▶ **Directions for this task**
Look for the word "border" in the entries and copy every line where it shows up.

Collected data entries:
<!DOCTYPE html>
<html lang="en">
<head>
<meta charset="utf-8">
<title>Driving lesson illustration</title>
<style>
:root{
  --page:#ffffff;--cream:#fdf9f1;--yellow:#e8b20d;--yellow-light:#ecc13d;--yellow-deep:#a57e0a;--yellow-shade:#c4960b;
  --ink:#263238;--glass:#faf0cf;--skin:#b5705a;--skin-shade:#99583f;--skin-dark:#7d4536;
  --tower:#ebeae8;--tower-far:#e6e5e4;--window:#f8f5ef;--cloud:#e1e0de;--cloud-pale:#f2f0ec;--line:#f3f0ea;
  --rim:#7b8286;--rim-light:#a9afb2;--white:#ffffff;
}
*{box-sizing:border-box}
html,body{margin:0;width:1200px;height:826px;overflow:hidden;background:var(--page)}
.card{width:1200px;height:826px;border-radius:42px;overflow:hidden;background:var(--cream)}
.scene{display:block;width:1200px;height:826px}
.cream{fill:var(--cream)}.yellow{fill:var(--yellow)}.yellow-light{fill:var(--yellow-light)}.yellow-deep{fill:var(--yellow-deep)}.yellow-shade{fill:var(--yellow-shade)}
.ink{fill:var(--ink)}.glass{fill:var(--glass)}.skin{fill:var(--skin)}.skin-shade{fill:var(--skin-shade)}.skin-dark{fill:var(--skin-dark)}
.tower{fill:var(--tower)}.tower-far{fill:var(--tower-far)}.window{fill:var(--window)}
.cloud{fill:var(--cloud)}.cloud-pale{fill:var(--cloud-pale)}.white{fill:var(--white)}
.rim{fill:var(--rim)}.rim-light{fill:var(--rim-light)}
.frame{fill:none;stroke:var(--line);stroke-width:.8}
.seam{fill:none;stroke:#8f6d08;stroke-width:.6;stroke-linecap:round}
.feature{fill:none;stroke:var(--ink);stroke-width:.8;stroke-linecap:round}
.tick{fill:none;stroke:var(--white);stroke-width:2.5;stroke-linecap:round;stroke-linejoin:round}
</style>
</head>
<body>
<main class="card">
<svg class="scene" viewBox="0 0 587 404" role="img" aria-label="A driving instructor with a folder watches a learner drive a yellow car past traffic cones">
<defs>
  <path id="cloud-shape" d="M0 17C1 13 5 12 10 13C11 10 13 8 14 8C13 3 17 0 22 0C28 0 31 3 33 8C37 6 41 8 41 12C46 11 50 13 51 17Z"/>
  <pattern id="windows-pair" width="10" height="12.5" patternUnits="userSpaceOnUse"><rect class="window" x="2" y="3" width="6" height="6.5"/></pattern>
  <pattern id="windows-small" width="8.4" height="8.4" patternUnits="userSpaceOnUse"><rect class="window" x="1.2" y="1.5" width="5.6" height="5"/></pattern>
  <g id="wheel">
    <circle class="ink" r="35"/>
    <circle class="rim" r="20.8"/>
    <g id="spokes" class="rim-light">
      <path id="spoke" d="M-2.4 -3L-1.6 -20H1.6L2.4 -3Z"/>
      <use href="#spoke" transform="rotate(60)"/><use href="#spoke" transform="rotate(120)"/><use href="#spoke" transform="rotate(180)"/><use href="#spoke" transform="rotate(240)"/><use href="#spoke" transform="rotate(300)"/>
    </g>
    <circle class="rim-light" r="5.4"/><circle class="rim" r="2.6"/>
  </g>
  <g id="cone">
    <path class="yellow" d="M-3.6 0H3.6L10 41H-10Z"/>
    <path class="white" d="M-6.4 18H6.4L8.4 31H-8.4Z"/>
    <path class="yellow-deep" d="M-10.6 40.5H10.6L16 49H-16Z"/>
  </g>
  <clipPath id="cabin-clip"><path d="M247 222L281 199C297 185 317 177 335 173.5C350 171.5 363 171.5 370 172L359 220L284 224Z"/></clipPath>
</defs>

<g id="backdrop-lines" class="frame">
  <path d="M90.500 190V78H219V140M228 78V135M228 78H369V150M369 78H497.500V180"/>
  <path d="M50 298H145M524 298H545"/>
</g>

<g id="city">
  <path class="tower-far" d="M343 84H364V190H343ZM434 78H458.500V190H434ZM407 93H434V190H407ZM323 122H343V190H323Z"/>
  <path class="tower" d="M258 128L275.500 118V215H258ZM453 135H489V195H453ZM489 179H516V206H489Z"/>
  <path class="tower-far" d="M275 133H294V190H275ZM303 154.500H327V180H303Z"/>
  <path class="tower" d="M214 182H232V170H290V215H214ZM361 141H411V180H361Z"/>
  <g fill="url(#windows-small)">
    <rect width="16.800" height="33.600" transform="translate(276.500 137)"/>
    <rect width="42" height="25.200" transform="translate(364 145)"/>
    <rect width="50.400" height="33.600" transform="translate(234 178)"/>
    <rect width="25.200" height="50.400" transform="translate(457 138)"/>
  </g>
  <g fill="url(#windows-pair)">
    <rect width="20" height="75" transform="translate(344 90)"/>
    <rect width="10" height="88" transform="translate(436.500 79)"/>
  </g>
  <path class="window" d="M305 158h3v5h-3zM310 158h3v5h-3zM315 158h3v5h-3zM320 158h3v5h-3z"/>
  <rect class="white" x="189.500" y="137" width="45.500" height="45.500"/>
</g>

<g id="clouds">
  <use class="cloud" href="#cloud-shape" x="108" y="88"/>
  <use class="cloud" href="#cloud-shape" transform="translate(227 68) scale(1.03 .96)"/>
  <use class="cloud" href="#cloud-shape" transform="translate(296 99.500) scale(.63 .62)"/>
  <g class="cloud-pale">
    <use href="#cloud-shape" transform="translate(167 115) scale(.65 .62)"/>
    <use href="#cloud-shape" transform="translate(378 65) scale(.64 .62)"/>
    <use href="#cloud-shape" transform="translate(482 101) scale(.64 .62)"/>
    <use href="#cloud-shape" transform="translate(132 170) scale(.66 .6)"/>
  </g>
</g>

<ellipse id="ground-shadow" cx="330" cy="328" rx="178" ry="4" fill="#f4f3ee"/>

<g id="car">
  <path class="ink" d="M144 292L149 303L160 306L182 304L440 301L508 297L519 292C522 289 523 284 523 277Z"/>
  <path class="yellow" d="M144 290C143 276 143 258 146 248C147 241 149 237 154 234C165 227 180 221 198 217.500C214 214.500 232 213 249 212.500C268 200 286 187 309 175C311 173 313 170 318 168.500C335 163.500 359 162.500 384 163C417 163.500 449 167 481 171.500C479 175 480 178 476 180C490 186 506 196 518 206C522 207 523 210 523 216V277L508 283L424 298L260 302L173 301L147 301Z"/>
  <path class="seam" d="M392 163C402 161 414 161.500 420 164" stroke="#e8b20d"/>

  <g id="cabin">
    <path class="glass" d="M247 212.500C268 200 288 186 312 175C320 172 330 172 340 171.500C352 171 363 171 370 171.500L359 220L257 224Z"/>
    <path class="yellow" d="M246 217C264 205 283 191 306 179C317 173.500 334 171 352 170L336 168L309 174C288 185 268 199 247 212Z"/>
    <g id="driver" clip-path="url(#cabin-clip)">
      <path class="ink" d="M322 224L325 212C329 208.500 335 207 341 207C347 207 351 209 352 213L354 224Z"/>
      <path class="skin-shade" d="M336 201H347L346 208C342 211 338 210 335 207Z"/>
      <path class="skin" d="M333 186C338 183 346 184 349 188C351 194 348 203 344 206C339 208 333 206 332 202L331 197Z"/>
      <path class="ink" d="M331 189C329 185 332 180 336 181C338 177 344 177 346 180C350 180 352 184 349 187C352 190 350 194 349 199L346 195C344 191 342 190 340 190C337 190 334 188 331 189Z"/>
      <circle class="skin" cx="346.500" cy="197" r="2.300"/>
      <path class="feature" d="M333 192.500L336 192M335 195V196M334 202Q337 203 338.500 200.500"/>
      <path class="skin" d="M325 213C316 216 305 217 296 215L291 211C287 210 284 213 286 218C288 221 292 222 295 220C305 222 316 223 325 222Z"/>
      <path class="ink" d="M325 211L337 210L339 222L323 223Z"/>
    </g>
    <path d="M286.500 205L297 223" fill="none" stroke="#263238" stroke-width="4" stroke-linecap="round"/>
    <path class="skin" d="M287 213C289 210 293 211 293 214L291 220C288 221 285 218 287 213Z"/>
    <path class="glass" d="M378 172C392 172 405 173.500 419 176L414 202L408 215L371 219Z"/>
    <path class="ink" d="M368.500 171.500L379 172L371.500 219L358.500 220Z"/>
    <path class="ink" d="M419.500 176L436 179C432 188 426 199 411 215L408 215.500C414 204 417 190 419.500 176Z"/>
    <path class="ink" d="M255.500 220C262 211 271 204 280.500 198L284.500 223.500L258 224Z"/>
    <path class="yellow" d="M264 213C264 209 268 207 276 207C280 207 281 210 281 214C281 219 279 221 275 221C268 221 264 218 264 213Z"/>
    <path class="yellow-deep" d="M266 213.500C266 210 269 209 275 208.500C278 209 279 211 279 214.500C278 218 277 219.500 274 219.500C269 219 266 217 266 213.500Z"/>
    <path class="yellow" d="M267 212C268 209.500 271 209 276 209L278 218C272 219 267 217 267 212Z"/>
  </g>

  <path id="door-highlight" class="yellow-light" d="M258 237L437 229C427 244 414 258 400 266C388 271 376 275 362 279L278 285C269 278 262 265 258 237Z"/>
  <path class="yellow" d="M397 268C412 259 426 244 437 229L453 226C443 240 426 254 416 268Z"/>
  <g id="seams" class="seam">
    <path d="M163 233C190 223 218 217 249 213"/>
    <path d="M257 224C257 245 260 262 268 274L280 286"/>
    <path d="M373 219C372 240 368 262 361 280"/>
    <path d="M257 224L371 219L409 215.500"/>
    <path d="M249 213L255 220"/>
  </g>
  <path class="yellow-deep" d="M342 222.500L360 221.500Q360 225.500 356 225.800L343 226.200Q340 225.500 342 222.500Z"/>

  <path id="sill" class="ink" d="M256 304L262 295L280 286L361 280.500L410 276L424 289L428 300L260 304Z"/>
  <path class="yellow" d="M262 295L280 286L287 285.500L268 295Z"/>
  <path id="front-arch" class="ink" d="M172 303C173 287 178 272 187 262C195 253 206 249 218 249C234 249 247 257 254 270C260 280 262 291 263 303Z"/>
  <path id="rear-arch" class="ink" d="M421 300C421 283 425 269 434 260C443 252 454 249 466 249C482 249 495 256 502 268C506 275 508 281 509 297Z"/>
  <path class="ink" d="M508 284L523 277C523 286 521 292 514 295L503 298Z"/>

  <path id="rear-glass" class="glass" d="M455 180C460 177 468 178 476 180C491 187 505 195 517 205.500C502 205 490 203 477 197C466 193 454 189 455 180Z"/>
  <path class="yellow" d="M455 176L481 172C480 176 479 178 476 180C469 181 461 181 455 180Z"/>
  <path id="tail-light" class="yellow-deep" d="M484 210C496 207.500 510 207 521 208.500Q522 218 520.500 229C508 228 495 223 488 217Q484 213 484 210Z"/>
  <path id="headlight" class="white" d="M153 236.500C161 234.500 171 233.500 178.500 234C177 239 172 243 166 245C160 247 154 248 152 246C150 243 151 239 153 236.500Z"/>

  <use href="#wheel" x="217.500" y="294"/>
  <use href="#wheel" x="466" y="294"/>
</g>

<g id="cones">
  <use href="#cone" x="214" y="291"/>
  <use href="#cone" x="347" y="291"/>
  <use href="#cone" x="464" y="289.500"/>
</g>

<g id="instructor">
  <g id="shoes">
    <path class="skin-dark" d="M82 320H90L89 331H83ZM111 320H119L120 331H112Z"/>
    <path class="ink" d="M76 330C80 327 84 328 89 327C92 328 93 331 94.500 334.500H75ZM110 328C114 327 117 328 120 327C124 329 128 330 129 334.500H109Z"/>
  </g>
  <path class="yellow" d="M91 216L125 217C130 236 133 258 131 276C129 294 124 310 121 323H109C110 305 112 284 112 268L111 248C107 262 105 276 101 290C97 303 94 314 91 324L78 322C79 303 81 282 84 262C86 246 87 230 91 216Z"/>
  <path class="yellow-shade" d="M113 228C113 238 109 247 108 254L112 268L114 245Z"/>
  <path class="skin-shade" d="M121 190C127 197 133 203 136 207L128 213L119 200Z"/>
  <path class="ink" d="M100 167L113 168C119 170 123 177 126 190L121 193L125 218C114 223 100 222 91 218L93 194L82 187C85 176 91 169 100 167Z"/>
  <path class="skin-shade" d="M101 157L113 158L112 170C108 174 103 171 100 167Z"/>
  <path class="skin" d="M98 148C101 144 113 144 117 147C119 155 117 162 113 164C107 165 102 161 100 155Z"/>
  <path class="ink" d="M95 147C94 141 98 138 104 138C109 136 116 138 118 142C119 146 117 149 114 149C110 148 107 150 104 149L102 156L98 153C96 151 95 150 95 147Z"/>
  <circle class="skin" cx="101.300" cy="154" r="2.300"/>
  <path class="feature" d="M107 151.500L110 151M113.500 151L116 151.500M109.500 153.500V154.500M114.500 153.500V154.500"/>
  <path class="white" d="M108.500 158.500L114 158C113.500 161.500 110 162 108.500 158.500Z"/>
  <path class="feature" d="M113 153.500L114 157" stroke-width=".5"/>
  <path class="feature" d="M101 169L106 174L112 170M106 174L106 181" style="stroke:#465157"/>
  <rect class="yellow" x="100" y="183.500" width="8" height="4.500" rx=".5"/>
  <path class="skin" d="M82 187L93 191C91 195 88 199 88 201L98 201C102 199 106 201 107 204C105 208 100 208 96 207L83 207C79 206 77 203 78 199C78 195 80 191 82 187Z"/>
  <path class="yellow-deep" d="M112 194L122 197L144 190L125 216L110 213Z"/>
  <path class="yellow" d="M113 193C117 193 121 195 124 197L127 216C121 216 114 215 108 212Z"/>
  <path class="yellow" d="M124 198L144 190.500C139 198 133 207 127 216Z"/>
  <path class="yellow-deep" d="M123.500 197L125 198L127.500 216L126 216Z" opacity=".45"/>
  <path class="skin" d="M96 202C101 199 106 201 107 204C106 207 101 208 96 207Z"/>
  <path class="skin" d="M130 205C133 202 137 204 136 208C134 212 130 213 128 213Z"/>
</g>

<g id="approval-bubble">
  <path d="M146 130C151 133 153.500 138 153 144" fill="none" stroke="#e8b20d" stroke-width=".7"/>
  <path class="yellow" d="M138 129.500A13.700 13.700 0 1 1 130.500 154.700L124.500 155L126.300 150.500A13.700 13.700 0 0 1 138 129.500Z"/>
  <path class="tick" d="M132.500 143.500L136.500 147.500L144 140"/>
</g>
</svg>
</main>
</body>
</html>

▶ **Exercise solution**
*{box-sizing:border-box}
.card{width:1200px;height:826px;border-radius:42px;overflow:hidden;background:var(--cream)}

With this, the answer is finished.